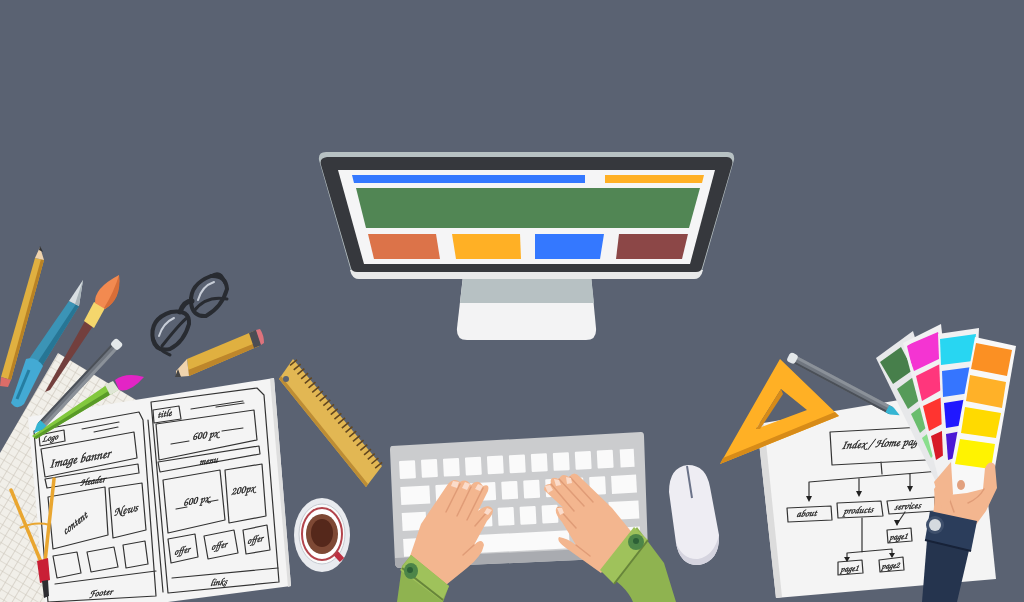
<!DOCTYPE html>
<html lang="en">
<head>
<meta charset="utf-8">
<title>Web designer's desk</title>
<style>
:root{--desk:#5a6272;--paper:#f4f4f4;--ink:#333;--gold:#e0b040;--amber:#ffb025;--blue:#3478ff;--green:#518654;--rust:#dc7349;--wine:#8c4747;--silver:#b7c1c3;--skin:#f3b68f;--skin-dark:#e09c77;--nail:#fbdccb;--sleeve:#8fb350;--cuff:#9fc25b;--navy:#25344e;--steel:#70767f}
html,body{margin:0;width:1024px;height:602px;overflow:hidden;background:var(--desk)}
svg{display:block}
.paper{fill:var(--paper)}
.sketch{fill:none;stroke:var(--ink);stroke-width:1.2;stroke-linejoin:round;stroke-linecap:round}
.hand{font:italic 10px "TeX Gyre Chorus",cursive;fill:#222;stroke:#222;stroke-width:.3}
.key{fill:#fafafa}
.skin{fill:var(--skin)}
.crease{fill:none;stroke:var(--skin-dark);stroke-width:1.5;stroke-linecap:round}
.nail{fill:var(--nail)}
</style>
</head>
<body>
<svg width="1024" height="602" viewBox="0 0 1024 602" role="img" aria-label="Top view of a designer's desk with screen, keyboard, sketches and tools">
<defs>
<pattern id="grid" width="8" height="8" patternUnits="userSpaceOnUse" patternTransform="rotate(31)"><rect width="8" height="8" fill="#f1efe9"/><path d="M0 0H8M0 0V8" stroke="#cbc5ba" stroke-width="1.2"/></pattern>
<g id="key"><rect class="key" width="16" height="18" rx="1"/></g>
<g id="key-row"><use href="#key"/><use href="#key" x="22"/><use href="#key" x="44"/><use href="#key" x="66"/><use href="#key" x="88"/><use href="#key" x="110"/><use href="#key" x="132"/><use href="#key" x="154"/></g>
<g id="metal-pencil"><rect x="0" y="-4" width="112" height="8" fill="var(--steel)"/><rect y="-4" width="112" height="3" fill="#8b9199"/><rect y="2" width="112" height="2" fill="#4b5058"/><rect x="-4" y="-5" width="9" height="10" rx="3" fill="#e4e8ea"/><path d="M108-4h5l9 4-9 4h-5z" fill="#35b5d3"/></g>
<clipPath id="swatch-magenta"><path d="M907 346l34-22 14 150-16 6z"/></clipPath>
</defs>

<rect id="desk" width="1024" height="602" fill="var(--desk)"/>

<g id="monitor">
<path d="M463 276H591L596 328Q597 340 586 340H467Q456 340 457 328Z" fill="#f3f3f4"/>
<path d="M463 276H591L594 303H460Z" fill="var(--silver)"/>
<path d="M326 152H728Q735 152 734 160L702 271Q700 279 694 279H359Q353 279 351 271L319 160Q318 152 326 152Z" fill="var(--silver)"/>
<path d="M350 270H703Q701 279 694 279H359Q352 279 350 270Z" fill="#e8e9ea"/>
<path d="M327 157H727Q734 158 732 165L702 268Q701 272 696 272H357Q352 272 351 268L321 165Q319 158 327 157Z" fill="#36383d"/>
<path d="M338 170H715L690 264H364Z" fill="#f5f5f6"/>
<path d="M352 175H585V183H354Z" fill="var(--blue)"/>
<path d="M605 175H704L702 183H605Z" fill="var(--amber)"/>
<path d="M356 188H700L689 228H366Z" fill="var(--green)"/>
<path d="M368 234H436L440 259H374Z" fill="var(--rust)"/>
<path d="M452 234H520L521 259H456Z" fill="var(--amber)"/>
<path d="M535 234H604L600 259H535Z" fill="var(--blue)"/>
<path d="M619 234H688L682 259H616Z" fill="var(--wine)"/>
</g>

<g id="left-paper">
<path d="M58 353L166 418 50 602H0V453Z" fill="url(#grid)"/>
<path class="paper" d="M28 417L274 378 291 586 168 602H45Z"/>
<path d="M274 378L291 586 288 587 270 379Z" fill="#dedede"/>
<g class="sketch">
<path d="M34 431L139 412 143 420 156 596M34 431L48 602M48 602L156 596"/>
<path d="M151 402L257 388 264 395 279 582 168 593ZM148 420L163 592"/>
<path d="M39 435l25-5 1 11-25 5zM82 429l37-7M94 432l24-5"/>
<path d="M41 449L134 432 137 458 45 477ZM45 479L138 464 139 473 47 488Z"/>
<path d="M48 497L105 487 108 535 53 549ZM109 488L142 483 146 530 113 538Z"/>
<path d="M53 556l24-4 4 21-24 5zM87 552l27-5 4 20-27 5zM123 545l22-4 3 23-22 4z"/>
<path d="M55 584L156 571"/>
<path d="M153 410l26-4 2 13-27 4zM191 409l52-8M216 407l28-4"/>
<path d="M156 424L254 410 257 440 159 460ZM158 462L259 446 260 454 160 472Z"/>
<path d="M163 480L220 470 225 520 168 533ZM225 470L262 464 266 516 229 523Z"/>
<path d="M168 539l27-5 3 23-27 6zM204 536l30-6 4 23-30 6zM243 530l24-5 3 25-24 4z"/>
<path d="M172 578L278 568M171 444l18-3M222 431l21-3M176 509l11-2M207 502l11-2"/>
</g>
<g class="hand">
<text transform="translate(42 442) rotate(-10)" font-size="9">Logo</text>
<text transform="translate(49 468) rotate(-10)" style="font-size:13px">Image banner</text>
<text transform="translate(80 486) rotate(-9)">Header</text>
<text transform="translate(65 535) rotate(-38)" style="font-size:11px">content</text>
<text transform="translate(114 516) rotate(-12)" style="font-size:12px">News</text>
<text transform="translate(89 597) rotate(-6)">Footer</text>
<text transform="translate(157 418) rotate(-9)">title</text>
<text transform="translate(192 440) rotate(-8)" style="font-size:11px">600 px</text>
<text transform="translate(199 465) rotate(-8)">menu</text>
<text transform="translate(183 506) rotate(-10)" style="font-size:11px">600 px</text>
<text transform="translate(231 495) rotate(-9)" style="font-size:11px">200px</text>
<text transform="translate(174 555) rotate(-10)">offer</text>
<text transform="translate(211 550) rotate(-10)">offer</text>
<text transform="translate(247 544) rotate(-10)">offer</text>
<text transform="translate(210 586) rotate(-5)">links</text>
</g>
</g>

<g id="left-tools">
<g id="thin-pencil"><path d="M35 258L44 260 11 380 1 377Z" fill="var(--gold)"/><path d="M41 259L44 260 11 380 8 379Z" fill="#b98224"/><path d="M35 258L40 247 44 260Z" fill="#efd3ad"/><path d="M39 250L40 246 43 252Z" fill="#333"/><path d="M1 377L11 380 8 387 0 386Z" fill="#dc6d68"/></g>
<g id="blue-pen"><path d="M69 301L79 306 42 366 29 359Z" fill="#3b94b6"/><path d="M76 304L79 306 42 366 37 363Z" fill="#277695"/><path d="M69 301L83 280 79 306Z" fill="#d9dfe2"/><path d="M83 280L79 306 75 304Z" fill="#a9b4b9"/><path d="M26 359Q36 356 43 366L24 404Q17 411 11 403Z" fill="#43aad4"/><path d="M29 370L17 399" stroke="#257da1" stroke-width="3"/></g>
<g id="orange-brush"><path d="M85 321L93 326 50 390 45 392Z" fill="#733f3d"/><path d="M94 302L105 308 94 328 84 321Z" fill="#f4d66c"/><path d="M95 303Q94 288 119 275Q121 299 105 309Z" fill="#f28a50"/><path d="M119 275Q114 292 104 308L105 309Q122 299 119 275Z" fill="#d86e38"/></g>
<g id="magenta-brush"><path d="M111 382L118 390 36 439 32 436Z" fill="#82c83d"/><path d="M115 387L118 390 36 439 34 437Z" fill="#599a28"/><path d="M105 385L113 381 119 390 110 395Z" fill="#dfe6d5"/><path d="M115 380Q126 372 144 377Q130 393 119 390Z" fill="#e324c5"/></g>
<use href="#metal-pencil" transform="translate(117 344) rotate(133)"/>
<g id="short-pencil"><path d="M187 359L254 331 259 346 189 376Z" fill="var(--gold)"/><path d="M188 370L258 342 259 346 189 376Z" fill="#bd862b"/><path d="M187 359L176 371 176 377 189 376Z" fill="#f0d4ae"/><path d="M178 369L175 377 181 377Z" fill="#444"/><path d="M249 333L256 330 261 345 254 348Z" fill="#4b4d54"/><path d="M256 330L260 329Q264 335 264 343L261 345Z" fill="#dd737c"/></g>
<g id="glasses" fill="none" stroke="#282b31" stroke-linecap="round"><path d="M153 340Q149 319 171 312Q190 309 189 324Q184 342 170 349Q156 352 153 340Z" stroke-width="4"/><path d="M191 302Q190 284 211 276Q226 275 227 289Q222 307 206 316Q192 317 191 302Z" stroke-width="4"/><path d="M180 312Q184 301 192 301" stroke-width="5"/><path d="M153 338Q157 350 170 355M162 346Q181 322 187 318M211 276Q221 269 225 283M194 311Q206 295 227 299" stroke-width="3"/><path d="M198 300Q202 286 214 282M159 336Q163 323 174 318" stroke="#c8ced8" stroke-width="2"/></g>
<g id="compass"><path d="M11 490L41 562M54 479L45 562" stroke="#e9a630" stroke-width="3.5" stroke-linecap="round"/><path d="M20 528Q35 521 50 525" fill="none" stroke="#e9a630" stroke-width="2"/><path d="M37 561L48 558 50 580 40 583Z" fill="#c91f36"/><path d="M42 581L48 580 49 596 44 598Z" fill="#2d2d31"/></g>
<g id="ruler"><path d="M293 359L382 466 366 487 279 379Z" fill="#e2b753"/><path d="M279 379L366 487 368 484 281 376Z" fill="#bd8d35"/><path d="M293 362L380 467" stroke="#63471f" stroke-width="9" stroke-dasharray="1.6 4.2"/><circle cx="286" cy="379" r="3" fill="var(--desk)"/></g>
</g>

<g id="coffee">
<ellipse cx="322" cy="535" rx="28" ry="37" fill="#e9ebef"/>
<ellipse cx="322" cy="534" rx="23" ry="30" fill="#fafafa" stroke="#c6cbd2"/>
<path d="M330 547L342 560" stroke="#bd3042" stroke-width="6"/>
<ellipse cx="322" cy="534" rx="20" ry="26" fill="#fff" stroke="#b3444c" stroke-width="2"/>
<ellipse cx="322" cy="534" rx="16" ry="20" fill="#7e4935"/><ellipse cx="322" cy="533" rx="11" ry="14" fill="#55281b"/>
</g>

<g id="keyboard">
<path d="M392 446L641 432Q644 432 644 436L648 552Q648 557 644 557L400 568Q395 568 395 563L390 450Q390 446 392 446Z" fill="#cbccce"/>
<path d="M395 558L648 546V552Q648 557 644 557L400 568Q395 568 395 563Z" fill="#a9abb0"/>
<g transform="translate(399 461) rotate(-3)">
<use href="#key-row"/><use href="#key" x="176"/><use href="#key" x="198"/><rect class="key" x="221" width="14" height="18"/>
<rect class="key" y="26" width="29" height="18"/><use href="#key-row" x="35" y="26"/><rect class="key" x="211" y="26" width="25" height="18"/>
<rect class="key" y="52" width="24" height="18"/><use href="#key-row" x="30" y="52"/><rect class="key" x="207" y="52" width="30" height="18"/>
<rect class="key" y="78" width="34" height="18"/><rect class="key" x="40" y="78" width="126" height="18"/><use href="#key" x="172" y="78"/><rect class="key" x="194" y="78" width="43" height="18"/>
</g>
</g>

<g id="left-hand">
<path class="skin" d="M408 562L421 524 448 484Q454 477 460 482Q466 478 471 485Q478 478 483 486Q490 483 488 491L478 511Q489 502 493 510Q493 515 487 521L474 545Q482 537 484 545Q482 556 467 568L441 589Z"/>
<path class="crease" d="M460 484L446 512M471 487L457 516M483 488L467 520M487 512L475 526M474 545L463 555"/>
<path class="nail" d="M453 481l6 1-2 6-6-2zM465 482l5 2-3 6-5-2zM478 484l5 2-3 5-5-2zM487 508l5 2-4 5-4-2z"/>
<path d="M402 566L411 555 449 586 443 602H397Z" fill="var(--sleeve)"/>
<path d="M411 555L449 586 442 601 400 570Z" fill="var(--cuff)"/><path d="M402 568L443 600" stroke="#67853a" stroke-width="2"/>
<ellipse cx="411" cy="571" rx="7" ry="8" fill="#4d8548"/><circle cx="410" cy="570" r="3" fill="#2d6036"/>
</g>
<g id="right-hand">
<path class="skin" d="M601 573L566 548Q556 541 559 537Q567 538 576 545L562 522Q553 512 557 507Q562 505 568 512L544 490Q544 483 551 484Q549 475 559 479Q562 472 569 477Q574 470 580 477L612 508 634 535Z"/>
<path class="crease" d="M551 484L574 511M559 479L584 506M570 477L593 502M558 508L576 528M576 545L590 556"/>
<path class="nail" d="M545 486l5-1 3 5-5 3zM554 479l5 1 2 5-5 1zM566 477l5 1 1 5-5 1zM557 508l5 0 2 5-4 2z"/>
<path d="M602 572L637 527 664 563 676 602H633Q626 585 602 572Z" fill="var(--sleeve)"/>
<path d="M600 570L634 527 648 540 614 584Z" fill="var(--cuff)"/><path d="M648 540L614 584" stroke="#67853a" stroke-width="2"/>
<ellipse cx="636" cy="542" rx="8" ry="8" fill="#4d8548"/><circle cx="636" cy="541" r="3" fill="#2d6036"/>
</g>

<g id="mouse"><path d="M669 492Q669 467 688 465Q706 465 710 487L719 535Q720 561 699 565Q680 566 676 543Z" fill="#eeedf3"/><path d="M719 535Q720 561 699 565Q680 566 676 543Q683 560 698 559Q714 556 719 535Z" fill="#d5d4df"/><path d="M687 466L692 498" stroke="#6a7288" stroke-width="2"/></g>

<g id="right-paper">
<path class="paper" d="M757 424L976 387 996 579 776 598Z"/>
<path d="M757 424L764 423 782 597 776 598Z" fill="#dcdcdc"/>
<g class="sketch">
<path d="M830 432L942 426 945 459 832 465ZM881 462L882 474M809 482L940 471M809 482V499M859 478V494M910 474V490"/>
<path d="M787 508L831 506 832 520 788 522ZM837 503L881 501 883 516 838 518ZM887 501L935 497V511L889 514Z"/>
<path d="M862 518V552M847 553L892 549M847 553V560M892 549V556M905 512L897 524"/>
<path d="M887 530L911 528 912 541 888 543ZM838 562L862 560 863 573 838 575ZM879 560L903 557 904 570 880 572Z"/>
</g>
<path d="M806 496h6l-3 6zM856 491h6l-3 6zM907 486h6l-3 6zM894 520h6l-3 6zM844 557h6l-3 5zM889 553h6l-3 5z" fill="#222"/>
<g class="hand">
<text transform="translate(841 449) rotate(-3)" style="font-size:12px">Index / Home page</text>
<text transform="translate(796 517) rotate(-3)">about</text>
<text transform="translate(843 514) rotate(-3)">products</text>
<text transform="translate(894 510) rotate(-4)">services</text>
<text transform="translate(889 540) rotate(-4)" style="font-size:9px">page1</text>
<text transform="translate(840 572) rotate(-4)" style="font-size:9px">page1</text>
<text transform="translate(881 569) rotate(-4)" style="font-size:9px">page2</text>
</g>
</g>

<path id="set-square" fill="var(--amber)" fill-rule="evenodd" d="M780 359L839 416 720 464ZM781 389L756 429 807 410Z"/>
<path d="M839 416L720 464 723 458 835 412ZM781 389L756 429 760 429 783 394Z" fill="#d78b18"/>
<use href="#metal-pencil" transform="translate(792 358) rotate(28)"/>

<g id="swatch-fan">
<path d="M876 358L913 331 954 470 939 488Z" fill="#e7e8ea"/>
<path d="M880 362L901 347 913 370 893 384Z" fill="#477f4b"/><path d="M897 389L916 375 925 396 908 409Z" fill="#569b59"/><path d="M911 414L927 402 934 421 920 433Z" fill="#69bd6d"/><path d="M922 438L936 427 943 445 931 458Z" fill="#8ade8d"/>
<path d="M903 343L941 324 957 466 940 484Z" fill="#f1f1f2"/>
<g clip-path="url(#swatch-magenta)"><path d="M905 346L938 332 943 357 914 371Z" fill="#f434d2"/><path d="M916 376L940 364 943 389 922 401Z" fill="#ff367c"/><path d="M923 406L942 397 944 423 929 431Z" fill="#ff3430"/><path d="M931 436L944 430 947 453 936 460Z" fill="#d71927"/></g>
<path d="M938 334L979 328 976 400 961 478 944 482Z" fill="#f1f1f2"/>
<path d="M940 339L976 334 973 361 941 365Z" fill="#28d6f2"/><path d="M942 371L972 367 970 393 943 397Z" fill="#3575ff"/><path d="M944 403L969 399 964 425 946 428Z" fill="#2018ff"/><path d="M946 434L962 431 958 457 948 460Z" fill="#4b18d5"/>
<path d="M975 337L1016 346 990 496 946 494Z" fill="#f8f8f8"/>
<path d="M976 343L1012 350 1007 376 971 369Z" fill="#fb9023"/><path d="M970 375L1006 382 1002 408 966 401Z" fill="#ffb128"/><path d="M965 407L1001 413 996 438 961 433Z" fill="#ffda00"/><path d="M960 439L995 444 991 469 955 464Z" fill="#fff300"/>
</g>

<g id="swatch-hand">
<path class="skin" d="M937 485Q945 486 949 495L967 493 983 489 985 468Q990 459 995 465L997 488 986 511 975 526 971 540 930 530Q936 505 934 489Z"/>
<path class="crease" d="M948 495L954 512M984 489Q979 498 968 503"/>
<path class="skin" d="M934 482L951 462 953 494 944 515Z"/>
<ellipse cx="961" cy="485" rx="4" ry="5" fill="#e2a17f"/>
<path d="M927 540L970 546 957 602H922Z" fill="var(--navy)"/>
<path d="M930 511L977 521 971 551 925 540Z" fill="#2b3d5b"/><path d="M925 540L971 551" stroke="#172238" stroke-width="2"/>
<circle cx="935" cy="525" r="9" fill="#3f506c"/><circle cx="935" cy="525" r="6" fill="#d5dadf"/>
</g>
</svg>
</body>
</html>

********

## PROBLEM DESCRIPTION
Show every line above where "sleeve" is found.

## EXERCISE ANSWER
:root{--desk:#5a6272;--paper:#f4f4f4;--ink:#333;--gold:#e0b040;--amber:#ffb025;--blue:#3478ff;--green:#518654;--rust:#dc7349;--wine:#8c4747;--silver:#b7c1c3;--skin:#f3b68f;--skin-dark:#e09c77;--nail:#fbdccb;--sleeve:#8fb350;--cuff:#9fc25b;--navy:#25344e;--steel:#70767f}
<path d="M402 566L411 555 449 586 443 602H397Z" fill="var(--sleeve)"/>
<path d="M602 572L637 527 664 563 676 602H633Q626 585 602 572Z" fill="var(--sleeve)"/>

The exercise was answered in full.